In 1983, the government of Salvador Jorge Blanco, through the fund for development of this region, built the Polideportivo de La Romana (La Romana Sports Center), which was named after Eleoncio Mercedes in honor of the flyweight boxer who became world champion. The Cañeros de La Romana, a Dominican basketball team, play their home games here.
- 1981 : 91,571
- 1993 : 140,200
- 2004 : 171,500
- 2012 : 227,856
- Fernando Abad Major League Baseball pitcher for the Boston Red Sox
- Antonio Alfonseca pitched for the Philadelphia Phillies
- Juana Arrendel high jumper
- Miguel Castro - baseball pitcher for the Baltimore Orioles
- Andújar Cedeño former MLB shortstop
- Domingo Cedeño former MLB infielder
- Rafael Dolis relief pitcher for the Toronto Blue Jays.
- Edwin Encarnación first baseman for the Cleveland Indians.
- Pedro Florimón shortstop for the Pittsburgh Pirates
- Freddy García former MLB infielder
- Tito Horford retired professional basketball player
- Luis Ernesto José lightweight boxer
- Eleoncio Mercedes former world champion boxer in the Flyweight division
- Yermín Mercedes, catcher/designated hitter for the San Francisco Giants
- Ramon Rijo A.K.A. "MONCHY," singer, Musician, songwriter and Musical Producer, Monchy y Alexandra
- John Nolasco featherweight boxer
- Pedro Julio Nolasco professional boxer & Winner of Dominican Republics first ever Olympic medal (bronze), during the 1984 Summer Olympics. Silver medalist at the 83 Pan American Games. Shot and killed in 95.

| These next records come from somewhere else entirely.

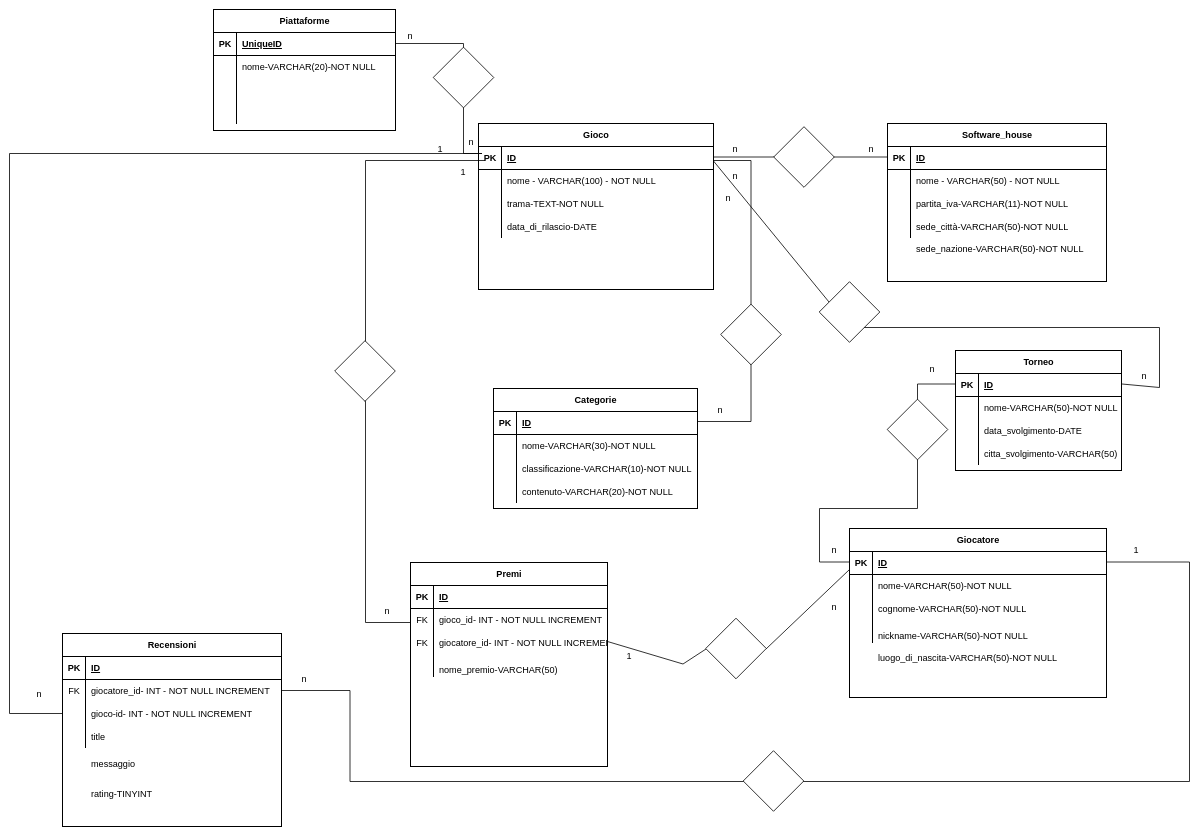
<!DOCTYPE html>
<html lang="it">
<head>
<meta charset="utf-8">
<title>Schema ER – Giochi</title>
<style>
:root { --ink: #000; --paper: #fff; --key-col: 23px; --row: 22.7px; }
* { box-sizing: border-box; margin: 0; padding: 0; }
html, body { width: 1200px; height: 836px; overflow: hidden; background: var(--paper); }
.diagram {
  position: relative; width: 1200px; height: 836px; overflow: hidden;
  color: var(--ink); font: 9.1px/12px "Liberation Sans", Arial, sans-serif; white-space: nowrap;
}
.entity { position: absolute; border: 1px solid var(--ink); background: var(--paper); overflow: hidden; }
.entity h2 {
  display: flex; align-items: center; justify-content: center;
  height: 23px; border-bottom: 1px solid var(--ink); font-size: inherit;
}
.row { display: grid; grid-template-columns: var(--key-col) 1fr; height: var(--row); }
.row > * { display: flex; align-items: center; }
.key { justify-content: center; border-right: 1px solid var(--ink); }
.field { padding-left: 5px; }
.primary { height: 23px; border-bottom: 1px solid var(--ink); font-weight: bold; }
.primary .field { text-decoration: underline; }
.open .key { border-color: transparent; }
.lowered .field { padding-top: 8px; }
.tall { height: 32px; }
.medium { height: 28px; }

.piattaforme { left: 213px; top: 9px; width: 183px; height: 122px; }
.gioco { left: 478px; top: 123px; width: 236px; height: 167px; }
.software-house { left: 887px; top: 123px; width: 220px; height: 159px; }
.categorie { left: 493px; top: 388px; width: 205px; height: 121px; }
.torneo { left: 955px; top: 350px; width: 167px; height: 121px; }
.giocatore { left: 849px; top: 528px; width: 258px; height: 170px; }
.premi { left: 410px; top: 562px; width: 198px; height: 205px; }
.recensioni { left: 62px; top: 633px; width: 220px; height: 194px; }

.relations { position: absolute; left: 0; top: 0; }
.edges { fill: none; stroke: var(--ink); stroke-width: 0.8; }
.diamonds { fill: var(--paper); stroke: var(--ink); stroke-width: 0.8; }
.cardinality { fill: var(--ink); text-anchor: middle; }
</style>
</head>
<body>
<main class="diagram">

  <section class="entity piattaforme">
    <h2>Piattaforme</h2>
    <div class="row primary"><span class="key">PK</span><span class="field">UniqueID</span></div>
    <div class="row"><span class="key"></span><span class="field">nome-VARCHAR(20)-NOT NULL</span></div>
    <div class="row"><span class="key"></span><span class="field"></span></div>
    <div class="row"><span class="key"></span><span class="field"></span></div>
  </section>

  <section class="entity gioco">
    <h2>Gioco</h2>
    <div class="row primary"><span class="key">PK</span><span class="field">ID</span></div>
    <div class="row"><span class="key"></span><span class="field">nome - VARCHAR(100) - NOT NULL</span></div>
    <div class="row"><span class="key"></span><span class="field">trama-TEXT-NOT NULL</span></div>
    <div class="row"><span class="key"></span><span class="field">data_di_rilascio-DATE</span></div>
  </section>

  <section class="entity software-house">
    <h2>Software_house</h2>
    <div class="row primary"><span class="key">PK</span><span class="field">ID</span></div>
    <div class="row"><span class="key"></span><span class="field">nome - VARCHAR(50) - NOT NULL</span></div>
    <div class="row"><span class="key"></span><span class="field">partita_iva-VARCHAR(11)-NOT NULL</span></div>
    <div class="row"><span class="key"></span><span class="field">sede_città-VARCHAR(50)-NOT NULL</span></div>
    <div class="row open"><span class="key"></span><span class="field">sede_nazione-VARCHAR(50)-NOT NULL</span></div>
  </section>

  <section class="entity categorie">
    <h2>Categorie</h2>
    <div class="row primary"><span class="key">PK</span><span class="field">ID</span></div>
    <div class="row"><span class="key"></span><span class="field">nome-VARCHAR(30)-NOT NULL</span></div>
    <div class="row"><span class="key"></span><span class="field">classificazione-VARCHAR(10)-NOT NULL</span></div>
    <div class="row"><span class="key"></span><span class="field">contenuto-VARCHAR(20)-NOT NULL</span></div>
  </section>

  <section class="entity torneo">
    <h2>Torneo</h2>
    <div class="row primary"><span class="key">PK</span><span class="field">ID</span></div>
    <div class="row"><span class="key"></span><span class="field">nome-VARCHAR(50)-NOT NULL</span></div>
    <div class="row"><span class="key"></span><span class="field">data_svolgimento-DATE</span></div>
    <div class="row"><span class="key"></span><span class="field">citta_svolgimento-VARCHAR(50)</span></div>
  </section>

  <section class="entity giocatore">
    <h2>Giocatore</h2>
    <div class="row primary"><span class="key">PK</span><span class="field">ID</span></div>
    <div class="row"><span class="key"></span><span class="field">nome-VARCHAR(50)-NOT NULL</span></div>
    <div class="row"><span class="key"></span><span class="field">cognome-VARCHAR(50)-NOT NULL</span></div>
    <div class="row lowered"><span class="key"></span><span class="field">nickname-VARCHAR(50)-NOT NULL</span></div>
    <div class="row open lowered"><span class="key"></span><span class="field">luogo_di_nascita-VARCHAR(50)-NOT NULL</span></div>
  </section>

  <section class="entity premi">
    <h2>Premi</h2>
    <div class="row primary"><span class="key">PK</span><span class="field">ID</span></div>
    <div class="row"><span class="key">FK</span><span class="field">gioco_id- INT - NOT NULL INCREMENT</span></div>
    <div class="row"><span class="key">FK</span><span class="field">giocatore_id- INT - NOT NULL INCREMENT</span></div>
    <div class="row lowered"><span class="key"></span><span class="field">nome_premio-VARCHAR(50)</span></div>
  </section>

  <section class="entity recensioni">
    <h2>Recensioni</h2>
    <div class="row primary"><span class="key">PK</span><span class="field">ID</span></div>
    <div class="row"><span class="key">FK</span><span class="field">giocatore_id- INT - NOT NULL INCREMENT</span></div>
    <div class="row"><span class="key"></span><span class="field">gioco-id- INT - NOT NULL INCREMENT</span></div>
    <div class="row"><span class="key"></span><span class="field">title</span></div>
    <div class="row open tall"><span class="key"></span><span class="field">messaggio</span></div>
    <div class="row open medium"><span class="key"></span><span class="field">rating-TINYINT</span></div>
  </section>

  <svg class="relations" width="1200" height="836" viewBox="0 0 1200 836" aria-label="Relazioni tra le entità">
    <defs><polygon id="diamond" points="0,-30.3 30.3,0 0,30.3 -30.3,0"/></defs>
    <g class="edges">
      <polyline points="395.5,43.5 463.5,43.5 463.5,153.5 482,153.5"/>
      <polyline points="482,153.5 9.5,153.5 9.5,713.5 62.5,713.5"/>
      <polyline points="485,160.5 365.5,160.5 365.5,622.5 410.5,622.5"/>
      <polyline points="713.5,157 887.5,157"/>
      <polyline points="713.5,160.5 751,160.5 751,421.5 698,421.5"/>
      <polyline points="713.5,161 829,302"/>
      <polyline points="864,327.5 1159.5,327.5 1159.5,387.5 1122,384"/>
      <polyline points="955.5,384 917.5,384 917.5,508.5 819.5,508.5 819.5,562 849.5,562"/>
      <polyline points="849.5,569.5 766,649"/>
      <polyline points="706,649 683,664 607.5,641.5"/>
      <polyline points="1107,562 1189.5,562 1189.5,781.5 350,781.5 350,690.5 282,690.5"/>
    </g>
    <g class="diamonds">
      <use href="#diamond" x="463.5" y="77.5"/>
      <use href="#diamond" x="804" y="157"/>
      <use href="#diamond" x="849.5" y="312"/>
      <use href="#diamond" x="751" y="334.5"/>
      <use href="#diamond" x="365" y="371"/>
      <use href="#diamond" x="917.5" y="429.5"/>
      <use href="#diamond" x="736" y="648.5"/>
      <use href="#diamond" x="773.5" y="781"/>
    </g>
    <g class="cardinality">
      <text x="410" y="39">n</text>
      <text x="471" y="145">n</text>
      <text x="440" y="152">1</text>
      <text x="463" y="175">1</text>
      <text x="735" y="152">n</text>
      <text x="871" y="152">n</text>
      <text x="735" y="179">n</text>
      <text x="728" y="201">n</text>
      <text x="720" y="413">n</text>
      <text x="932" y="372">n</text>
      <text x="1144" y="379">n</text>
      <text x="834" y="553">n</text>
      <text x="834" y="610">n</text>
      <text x="1136" y="553">1</text>
      <text x="629" y="659">1</text>
      <text x="387" y="614">n</text>
      <text x="304" y="682">n</text>
      <text x="39" y="697">n</text>
    </g>
  </svg>
</main>
</body>
</html>
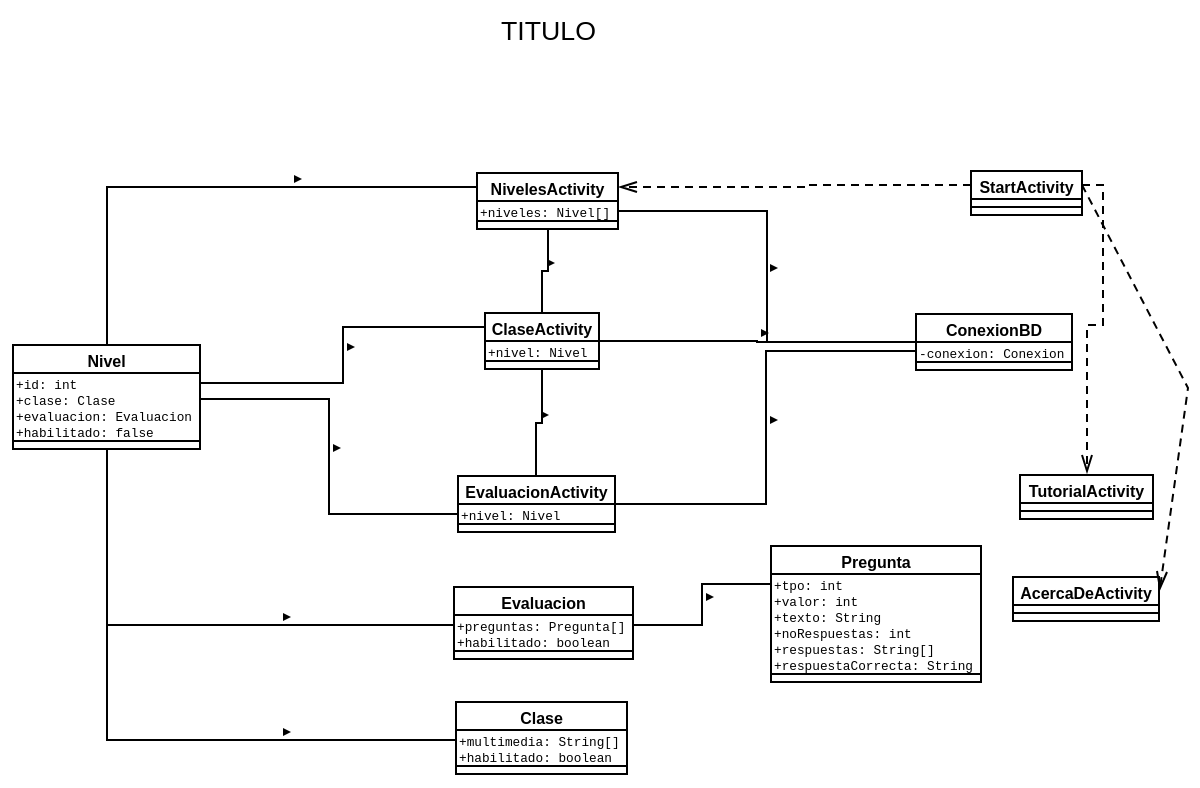
<!DOCTYPE html>
<html lang="es">
<head>
<meta charset="utf-8">
<title>TITULO</title>
<style>
:root { --ink: #000; --paper: #fff; --line: 2px; }
* { box-sizing: border-box; margin: 0; padding: 0; }
html, body { width: 1200px; height: 788px; overflow: hidden; background: var(--paper); }
.diagram { position: relative; width: 1200px; height: 788px; overflow: hidden; color: var(--ink); font-family: "Liberation Sans", Arial, sans-serif; }
.diagram-title { position: absolute; left: 501px; top: 16px; font-size: 26.7px; line-height: 31px; font-weight: 400; white-space: nowrap; }
.class-node {
  position: absolute; left: var(--x); top: var(--y); width: var(--w); height: var(--h);
  display: grid; grid-template-rows: 28px minmax(0, 1fr) 8px;
  border: var(--line) solid var(--ink); background: var(--paper);
}
.class-node h2 { border-bottom: var(--line) solid var(--ink); font-size: 16px; line-height: 31px; text-align: center; white-space: nowrap; }
.attributes { padding: 3.5px 0 0 2px; list-style: none; font: 12.75px/16.1px "Liberation Mono", monospace; white-space: nowrap; }
.operations { border-top: var(--line) solid var(--ink); }
.connectors { position: absolute; left: 0; top: 0; fill: none; stroke: var(--ink); stroke-width: 2; }
.dependencies { stroke-dasharray: 8 6; }
.directions { fill: var(--ink); stroke: none; }
</style>
</head>
<body>
<main class="diagram">
  <h1 class="diagram-title">TITULO</h1>

  <section class="class-node" style="--x:12px;--y:344px;--w:189px;--h:106px">
    <h2>Nivel</h2>
    <ul class="attributes"><li>+id: int</li><li>+clase: Clase</li><li>+evaluacion: Evaluacion</li><li>+habilitado: false</li></ul>
    <div class="operations"></div>
  </section>

  <section class="class-node" style="--x:476px;--y:172px;--w:143px;--h:58px">
    <h2>NivelesActivity</h2>
    <ul class="attributes"><li>+niveles: Nivel[]</li></ul>
    <div class="operations"></div>
  </section>

  <section class="class-node" style="--x:484px;--y:312px;--w:116px;--h:58px">
    <h2>ClaseActivity</h2>
    <ul class="attributes"><li>+nivel: Nivel</li></ul>
    <div class="operations"></div>
  </section>

  <section class="class-node" style="--x:457px;--y:475px;--w:159px;--h:58px">
    <h2>EvaluacionActivity</h2>
    <ul class="attributes"><li>+nivel: Nivel</li></ul>
    <div class="operations"></div>
  </section>

  <section class="class-node" style="--x:453px;--y:586px;--w:181px;--h:74px">
    <h2>Evaluacion</h2>
    <ul class="attributes"><li>+preguntas: Pregunta[]</li><li>+habilitado: boolean</li></ul>
    <div class="operations"></div>
  </section>

  <section class="class-node" style="--x:455px;--y:701px;--w:173px;--h:74px">
    <h2>Clase</h2>
    <ul class="attributes"><li>+multimedia: String[]</li><li>+habilitado: boolean</li></ul>
    <div class="operations"></div>
  </section>

  <section class="class-node" style="--x:770px;--y:545px;--w:212px;--h:138px">
    <h2>Pregunta</h2>
    <ul class="attributes"><li>+tpo: int</li><li>+valor: int</li><li>+texto: String</li><li>+noRespuestas: int</li><li>+respuestas: String[]</li><li>+respuestaCorrecta: String</li></ul>
    <div class="operations"></div>
  </section>

  <section class="class-node" style="--x:915px;--y:313px;--w:158px;--h:58px">
    <h2>ConexionBD</h2>
    <ul class="attributes"><li>-conexion: Conexion</li></ul>
    <div class="operations"></div>
  </section>

  <section class="class-node" style="--x:970px;--y:170px;--w:113px;--h:46px">
    <h2>StartActivity</h2>
    <div class="attributes"></div>
    <div class="operations"></div>
  </section>

  <section class="class-node" style="--x:1019px;--y:474px;--w:135px;--h:46px">
    <h2>TutorialActivity</h2>
    <div class="attributes"></div>
    <div class="operations"></div>
  </section>

  <section class="class-node" style="--x:1012px;--y:576px;--w:148px;--h:46px">
    <h2>AcercaDeActivity</h2>
    <div class="attributes"></div>
    <div class="operations"></div>
  </section>

  <svg class="connectors" width="1200" height="788" viewBox="0 0 1200 788" aria-hidden="true">
    <defs><path id="direction" d="M0-4 8 0 0 4z"/></defs>
    <g class="associations">
      <polyline points="107,345 107,187 477,187"/>
      <polyline points="200,383 343,383 343,327 485,327"/>
      <polyline points="200,399 329,399 329,514 458,514"/>
      <polyline points="107,449 107,625 454,625"/>
      <polyline points="107,449 107,740 456,740"/>
      <polyline points="548,229 548,271 542,271 542,313"/>
      <polyline points="542,370 542,423 536,423 536,476"/>
      <polyline points="618,211 767,211 767,342 916,342"/>
      <polyline points="599,341 757,341 757,342 916,342"/>
      <polyline points="615,504 766,504 766,351 916,351"/>
      <polyline points="633,625 702,625 702,584 771,584"/>
    </g>
    <g class="dependencies">
      <polyline points="971,185 804,185 804,187 621,187"/>
      <polyline points="1082,185 1103,185 1103,325 1087,325 1087,471"/>
      <polyline points="1082,185 1188,388 1160,588"/>
    </g>
    <g class="arrowheads">
      <polyline points="637,182 621,187 637,192"/>
      <polyline points="1082,455 1087,471 1092,455"/>
      <polyline points="1157,571 1160,588 1167,572"/>
    </g>
    <g class="directions">
      <use href="#direction" x="294" y="179"/>
      <use href="#direction" x="347" y="347"/>
      <use href="#direction" x="333" y="448"/>
      <use href="#direction" x="283" y="617"/>
      <use href="#direction" x="283" y="732"/>
      <use href="#direction" x="547" y="263"/>
      <use href="#direction" x="541" y="415"/>
      <use href="#direction" x="770" y="268"/>
      <use href="#direction" x="761" y="333"/>
      <use href="#direction" x="770" y="420"/>
      <use href="#direction" x="706" y="597"/>
    </g>
  </svg>
</main>
</body>
</html>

- Arismendy Peguero sprinter who specializes in the 400 metres.
- Félix Pie center fielder for the Hanwha Eagles
- Danny Richar second baseman for the Chicago White Sox
- Luis Santana retired professional boxer
- Rafael Santana former MLB shortstop
- Julian Yan retired professional baseball player
|Wikivoyage has a travel guide for La Romana.|
|Wikimedia Commons has media related to La Romana.|
- Superficies a nivel de municipios, Oficina Nacional de Estadistica Archived 2009-04-17 at the Wayback Machine
- De la Fuente, Santiago (1976). Geografía Dominicana (in Spanish). Santo Domingo, Dominican Republic: Editora Colegial Quisqueyana.
- Censo 2012 de Población y Vivienda, Oficina Nacional de Estadistica
- "La Romana Climate Normals 1961-1990". National Oceanic and Atmospheric Administration. Retrieved September 15, 2016.